(Recorded data)

§

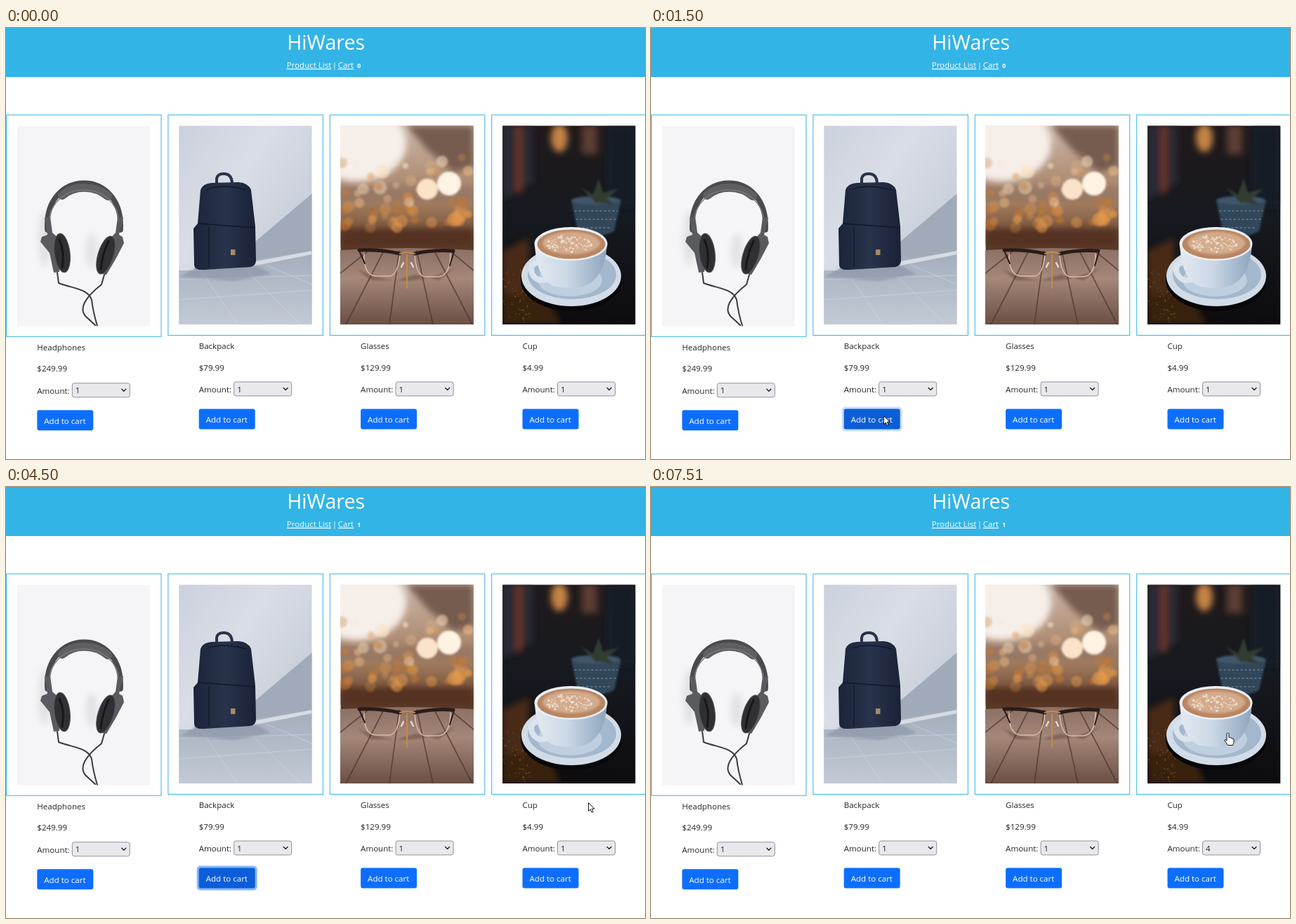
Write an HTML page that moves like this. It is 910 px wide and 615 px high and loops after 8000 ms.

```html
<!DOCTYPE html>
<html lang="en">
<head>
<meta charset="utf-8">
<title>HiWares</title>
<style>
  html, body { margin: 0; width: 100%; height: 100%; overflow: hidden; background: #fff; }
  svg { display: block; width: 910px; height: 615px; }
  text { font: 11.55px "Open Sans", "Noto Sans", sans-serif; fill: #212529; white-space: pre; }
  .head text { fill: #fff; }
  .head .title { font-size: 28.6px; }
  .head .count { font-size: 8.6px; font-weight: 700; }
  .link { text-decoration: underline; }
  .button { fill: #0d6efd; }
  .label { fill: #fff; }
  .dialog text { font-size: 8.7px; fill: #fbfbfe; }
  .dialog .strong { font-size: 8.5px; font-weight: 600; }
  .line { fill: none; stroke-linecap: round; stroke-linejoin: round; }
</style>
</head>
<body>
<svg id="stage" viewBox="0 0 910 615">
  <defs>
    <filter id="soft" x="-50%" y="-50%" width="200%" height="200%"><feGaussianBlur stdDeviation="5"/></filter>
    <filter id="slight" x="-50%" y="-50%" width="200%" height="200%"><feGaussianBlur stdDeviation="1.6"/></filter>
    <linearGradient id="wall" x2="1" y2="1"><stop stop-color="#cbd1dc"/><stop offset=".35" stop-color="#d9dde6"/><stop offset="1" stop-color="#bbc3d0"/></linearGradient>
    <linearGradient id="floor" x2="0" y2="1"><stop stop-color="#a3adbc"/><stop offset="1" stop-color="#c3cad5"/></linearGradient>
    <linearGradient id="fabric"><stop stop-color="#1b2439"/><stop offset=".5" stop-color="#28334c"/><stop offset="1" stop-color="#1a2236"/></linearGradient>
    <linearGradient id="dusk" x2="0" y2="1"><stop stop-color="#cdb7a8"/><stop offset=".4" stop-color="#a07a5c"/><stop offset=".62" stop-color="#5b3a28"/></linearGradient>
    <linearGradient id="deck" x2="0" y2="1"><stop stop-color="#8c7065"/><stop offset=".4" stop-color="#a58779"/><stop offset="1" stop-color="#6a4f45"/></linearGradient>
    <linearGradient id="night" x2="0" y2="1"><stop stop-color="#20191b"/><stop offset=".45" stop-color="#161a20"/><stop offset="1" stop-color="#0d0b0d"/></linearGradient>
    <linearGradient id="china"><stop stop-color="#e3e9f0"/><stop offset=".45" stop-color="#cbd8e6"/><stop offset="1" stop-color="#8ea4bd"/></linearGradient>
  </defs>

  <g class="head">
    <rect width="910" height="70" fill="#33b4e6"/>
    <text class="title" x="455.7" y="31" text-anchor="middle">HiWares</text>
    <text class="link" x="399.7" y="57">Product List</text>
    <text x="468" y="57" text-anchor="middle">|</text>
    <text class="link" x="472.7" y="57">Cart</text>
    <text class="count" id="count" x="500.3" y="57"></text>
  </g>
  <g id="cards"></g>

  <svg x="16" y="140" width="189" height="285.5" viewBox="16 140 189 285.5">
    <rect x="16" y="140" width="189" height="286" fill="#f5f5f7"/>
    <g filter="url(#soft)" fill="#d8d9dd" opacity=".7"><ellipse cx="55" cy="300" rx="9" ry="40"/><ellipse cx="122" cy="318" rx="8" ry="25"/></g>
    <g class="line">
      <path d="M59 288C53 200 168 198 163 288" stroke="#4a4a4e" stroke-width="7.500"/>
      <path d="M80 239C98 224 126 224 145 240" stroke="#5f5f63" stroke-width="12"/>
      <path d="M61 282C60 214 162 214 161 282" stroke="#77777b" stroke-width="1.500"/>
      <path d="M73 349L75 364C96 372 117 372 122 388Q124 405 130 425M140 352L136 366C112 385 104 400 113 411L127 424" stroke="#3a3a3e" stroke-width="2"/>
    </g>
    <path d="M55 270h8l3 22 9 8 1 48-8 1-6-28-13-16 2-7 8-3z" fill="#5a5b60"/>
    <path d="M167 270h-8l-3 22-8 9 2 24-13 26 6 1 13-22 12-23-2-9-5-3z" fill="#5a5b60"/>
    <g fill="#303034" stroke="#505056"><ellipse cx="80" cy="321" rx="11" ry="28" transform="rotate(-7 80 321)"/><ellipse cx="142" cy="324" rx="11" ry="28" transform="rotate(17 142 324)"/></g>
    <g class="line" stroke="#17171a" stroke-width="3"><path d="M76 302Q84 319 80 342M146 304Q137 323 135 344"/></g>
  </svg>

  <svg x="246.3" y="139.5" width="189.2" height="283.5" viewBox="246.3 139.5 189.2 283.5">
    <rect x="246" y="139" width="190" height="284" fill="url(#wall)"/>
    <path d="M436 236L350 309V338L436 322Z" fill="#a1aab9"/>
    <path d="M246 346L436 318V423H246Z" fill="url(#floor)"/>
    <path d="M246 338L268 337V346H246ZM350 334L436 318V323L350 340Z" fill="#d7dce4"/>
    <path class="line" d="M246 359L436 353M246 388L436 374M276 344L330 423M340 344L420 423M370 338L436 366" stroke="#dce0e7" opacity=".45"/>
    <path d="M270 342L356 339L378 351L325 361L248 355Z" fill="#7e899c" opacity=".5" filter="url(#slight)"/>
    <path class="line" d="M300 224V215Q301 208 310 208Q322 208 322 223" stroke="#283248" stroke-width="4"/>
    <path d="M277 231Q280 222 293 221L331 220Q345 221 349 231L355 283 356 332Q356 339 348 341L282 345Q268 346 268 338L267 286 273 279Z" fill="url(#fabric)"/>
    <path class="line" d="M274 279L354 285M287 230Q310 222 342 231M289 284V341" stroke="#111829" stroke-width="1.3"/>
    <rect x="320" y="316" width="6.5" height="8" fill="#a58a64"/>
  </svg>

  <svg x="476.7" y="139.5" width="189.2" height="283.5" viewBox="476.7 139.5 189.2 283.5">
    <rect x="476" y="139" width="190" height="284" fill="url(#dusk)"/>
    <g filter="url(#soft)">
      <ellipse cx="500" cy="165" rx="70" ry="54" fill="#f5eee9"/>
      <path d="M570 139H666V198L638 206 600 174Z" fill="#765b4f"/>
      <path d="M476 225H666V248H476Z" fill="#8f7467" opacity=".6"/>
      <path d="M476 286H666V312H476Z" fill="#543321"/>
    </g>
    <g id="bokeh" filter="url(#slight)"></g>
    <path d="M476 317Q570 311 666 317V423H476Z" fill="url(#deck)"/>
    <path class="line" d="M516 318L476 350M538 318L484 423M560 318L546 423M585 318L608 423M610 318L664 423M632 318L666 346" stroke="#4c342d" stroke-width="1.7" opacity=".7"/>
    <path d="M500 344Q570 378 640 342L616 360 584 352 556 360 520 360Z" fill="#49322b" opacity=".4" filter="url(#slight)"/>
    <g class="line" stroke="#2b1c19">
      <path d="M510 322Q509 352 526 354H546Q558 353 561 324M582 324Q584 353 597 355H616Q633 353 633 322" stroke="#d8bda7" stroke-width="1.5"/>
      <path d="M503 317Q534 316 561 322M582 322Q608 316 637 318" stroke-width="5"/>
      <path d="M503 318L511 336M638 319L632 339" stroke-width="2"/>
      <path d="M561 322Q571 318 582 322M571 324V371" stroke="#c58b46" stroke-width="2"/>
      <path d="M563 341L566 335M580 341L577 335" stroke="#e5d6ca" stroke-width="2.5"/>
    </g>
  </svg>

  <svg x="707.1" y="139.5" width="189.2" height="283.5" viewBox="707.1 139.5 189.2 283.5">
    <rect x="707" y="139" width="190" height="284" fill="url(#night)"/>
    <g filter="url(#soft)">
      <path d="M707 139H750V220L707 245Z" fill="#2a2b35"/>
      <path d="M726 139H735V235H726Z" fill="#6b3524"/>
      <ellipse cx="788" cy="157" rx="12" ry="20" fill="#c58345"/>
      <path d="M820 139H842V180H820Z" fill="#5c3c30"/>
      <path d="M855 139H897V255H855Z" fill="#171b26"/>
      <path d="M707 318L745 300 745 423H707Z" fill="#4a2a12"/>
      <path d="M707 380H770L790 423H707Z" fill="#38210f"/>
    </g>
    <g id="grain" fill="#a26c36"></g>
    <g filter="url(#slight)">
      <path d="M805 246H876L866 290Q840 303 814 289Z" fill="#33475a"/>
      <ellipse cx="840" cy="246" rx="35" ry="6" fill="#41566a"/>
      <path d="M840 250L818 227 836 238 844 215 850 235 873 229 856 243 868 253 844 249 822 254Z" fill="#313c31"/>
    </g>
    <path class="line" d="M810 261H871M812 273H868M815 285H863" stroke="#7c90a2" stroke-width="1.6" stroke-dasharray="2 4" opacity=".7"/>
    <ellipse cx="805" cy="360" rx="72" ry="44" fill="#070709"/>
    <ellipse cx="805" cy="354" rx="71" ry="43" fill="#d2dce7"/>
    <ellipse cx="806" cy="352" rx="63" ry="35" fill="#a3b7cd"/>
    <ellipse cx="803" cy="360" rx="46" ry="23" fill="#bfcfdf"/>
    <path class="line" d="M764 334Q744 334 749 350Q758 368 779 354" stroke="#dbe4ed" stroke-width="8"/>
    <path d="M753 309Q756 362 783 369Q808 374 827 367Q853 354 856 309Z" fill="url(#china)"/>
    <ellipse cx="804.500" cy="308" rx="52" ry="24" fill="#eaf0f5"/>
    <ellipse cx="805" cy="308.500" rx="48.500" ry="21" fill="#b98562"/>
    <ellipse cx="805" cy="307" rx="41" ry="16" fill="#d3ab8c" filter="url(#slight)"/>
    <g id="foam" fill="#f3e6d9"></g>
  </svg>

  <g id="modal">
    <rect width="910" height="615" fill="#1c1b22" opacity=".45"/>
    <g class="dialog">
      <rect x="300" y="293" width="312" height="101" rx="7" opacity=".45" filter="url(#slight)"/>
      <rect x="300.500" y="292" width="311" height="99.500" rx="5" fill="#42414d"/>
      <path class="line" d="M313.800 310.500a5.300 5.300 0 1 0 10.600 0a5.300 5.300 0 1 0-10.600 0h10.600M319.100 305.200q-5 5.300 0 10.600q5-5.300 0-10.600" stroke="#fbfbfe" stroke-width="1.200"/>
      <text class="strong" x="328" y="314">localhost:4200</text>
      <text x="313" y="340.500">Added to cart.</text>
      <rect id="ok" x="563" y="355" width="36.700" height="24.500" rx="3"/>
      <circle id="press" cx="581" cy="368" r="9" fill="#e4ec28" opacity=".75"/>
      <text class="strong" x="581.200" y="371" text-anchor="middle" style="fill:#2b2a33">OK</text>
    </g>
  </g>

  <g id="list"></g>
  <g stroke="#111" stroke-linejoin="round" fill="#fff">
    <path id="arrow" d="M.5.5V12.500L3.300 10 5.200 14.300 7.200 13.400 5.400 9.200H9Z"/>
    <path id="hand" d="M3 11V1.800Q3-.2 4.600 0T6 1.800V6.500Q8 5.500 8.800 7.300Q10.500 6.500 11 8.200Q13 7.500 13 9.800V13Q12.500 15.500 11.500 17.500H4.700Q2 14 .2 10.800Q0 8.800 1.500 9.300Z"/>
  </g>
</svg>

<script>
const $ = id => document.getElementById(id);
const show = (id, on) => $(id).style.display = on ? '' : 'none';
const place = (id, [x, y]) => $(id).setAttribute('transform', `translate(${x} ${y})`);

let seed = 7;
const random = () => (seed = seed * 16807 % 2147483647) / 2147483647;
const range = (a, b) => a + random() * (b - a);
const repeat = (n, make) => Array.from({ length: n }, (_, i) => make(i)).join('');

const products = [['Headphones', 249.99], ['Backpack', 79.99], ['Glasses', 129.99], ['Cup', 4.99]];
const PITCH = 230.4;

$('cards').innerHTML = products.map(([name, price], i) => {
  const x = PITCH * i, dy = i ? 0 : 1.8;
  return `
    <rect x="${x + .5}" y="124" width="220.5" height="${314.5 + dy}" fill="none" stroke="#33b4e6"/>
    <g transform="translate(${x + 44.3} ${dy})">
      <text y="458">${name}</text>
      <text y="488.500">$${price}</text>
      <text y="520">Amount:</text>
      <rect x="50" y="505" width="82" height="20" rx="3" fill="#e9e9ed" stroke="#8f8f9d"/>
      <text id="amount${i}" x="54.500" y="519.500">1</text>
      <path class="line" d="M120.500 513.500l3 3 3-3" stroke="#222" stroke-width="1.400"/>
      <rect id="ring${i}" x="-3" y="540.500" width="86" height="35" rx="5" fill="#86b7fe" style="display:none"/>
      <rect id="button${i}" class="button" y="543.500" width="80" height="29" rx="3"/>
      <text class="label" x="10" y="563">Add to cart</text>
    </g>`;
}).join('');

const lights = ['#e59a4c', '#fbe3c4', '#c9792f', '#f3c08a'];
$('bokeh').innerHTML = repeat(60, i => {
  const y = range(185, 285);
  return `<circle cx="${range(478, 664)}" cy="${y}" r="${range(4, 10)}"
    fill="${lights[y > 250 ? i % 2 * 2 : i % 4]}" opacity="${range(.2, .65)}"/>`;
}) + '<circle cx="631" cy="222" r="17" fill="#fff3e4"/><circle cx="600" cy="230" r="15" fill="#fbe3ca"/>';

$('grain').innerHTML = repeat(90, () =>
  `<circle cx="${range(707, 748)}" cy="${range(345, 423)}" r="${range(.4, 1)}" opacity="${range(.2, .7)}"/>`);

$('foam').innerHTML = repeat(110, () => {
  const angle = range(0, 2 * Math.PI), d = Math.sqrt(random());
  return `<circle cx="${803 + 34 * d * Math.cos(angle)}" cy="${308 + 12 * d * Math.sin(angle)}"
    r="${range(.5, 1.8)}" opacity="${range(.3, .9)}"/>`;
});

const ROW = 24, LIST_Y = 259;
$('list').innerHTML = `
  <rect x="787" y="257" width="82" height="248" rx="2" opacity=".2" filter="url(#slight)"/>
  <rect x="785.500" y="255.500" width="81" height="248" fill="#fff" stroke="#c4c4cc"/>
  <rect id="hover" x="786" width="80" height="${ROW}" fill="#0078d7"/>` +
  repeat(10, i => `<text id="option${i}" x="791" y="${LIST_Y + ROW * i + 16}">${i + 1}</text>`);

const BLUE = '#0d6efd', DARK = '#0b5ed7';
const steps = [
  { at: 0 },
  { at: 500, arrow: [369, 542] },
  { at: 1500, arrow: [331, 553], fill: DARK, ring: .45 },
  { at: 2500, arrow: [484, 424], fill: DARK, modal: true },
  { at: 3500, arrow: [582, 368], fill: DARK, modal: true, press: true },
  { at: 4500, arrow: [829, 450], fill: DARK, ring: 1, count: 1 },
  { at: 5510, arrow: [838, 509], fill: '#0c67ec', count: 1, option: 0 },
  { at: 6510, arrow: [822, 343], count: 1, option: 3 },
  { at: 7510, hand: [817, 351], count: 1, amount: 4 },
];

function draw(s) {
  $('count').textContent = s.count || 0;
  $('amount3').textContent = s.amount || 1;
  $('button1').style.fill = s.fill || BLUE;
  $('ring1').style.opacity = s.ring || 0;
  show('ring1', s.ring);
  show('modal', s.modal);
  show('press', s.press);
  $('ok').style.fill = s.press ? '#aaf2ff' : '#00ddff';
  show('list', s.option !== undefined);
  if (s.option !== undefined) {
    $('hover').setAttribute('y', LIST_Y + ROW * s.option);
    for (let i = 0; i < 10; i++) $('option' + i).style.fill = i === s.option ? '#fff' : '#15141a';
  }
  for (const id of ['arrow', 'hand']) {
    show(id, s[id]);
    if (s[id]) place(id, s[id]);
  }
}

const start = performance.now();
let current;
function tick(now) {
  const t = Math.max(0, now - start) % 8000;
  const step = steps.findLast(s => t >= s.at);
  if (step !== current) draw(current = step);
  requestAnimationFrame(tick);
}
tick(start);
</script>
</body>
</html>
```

§

Please tally the lines above that include the word "floor" and answer with the number by itself.

2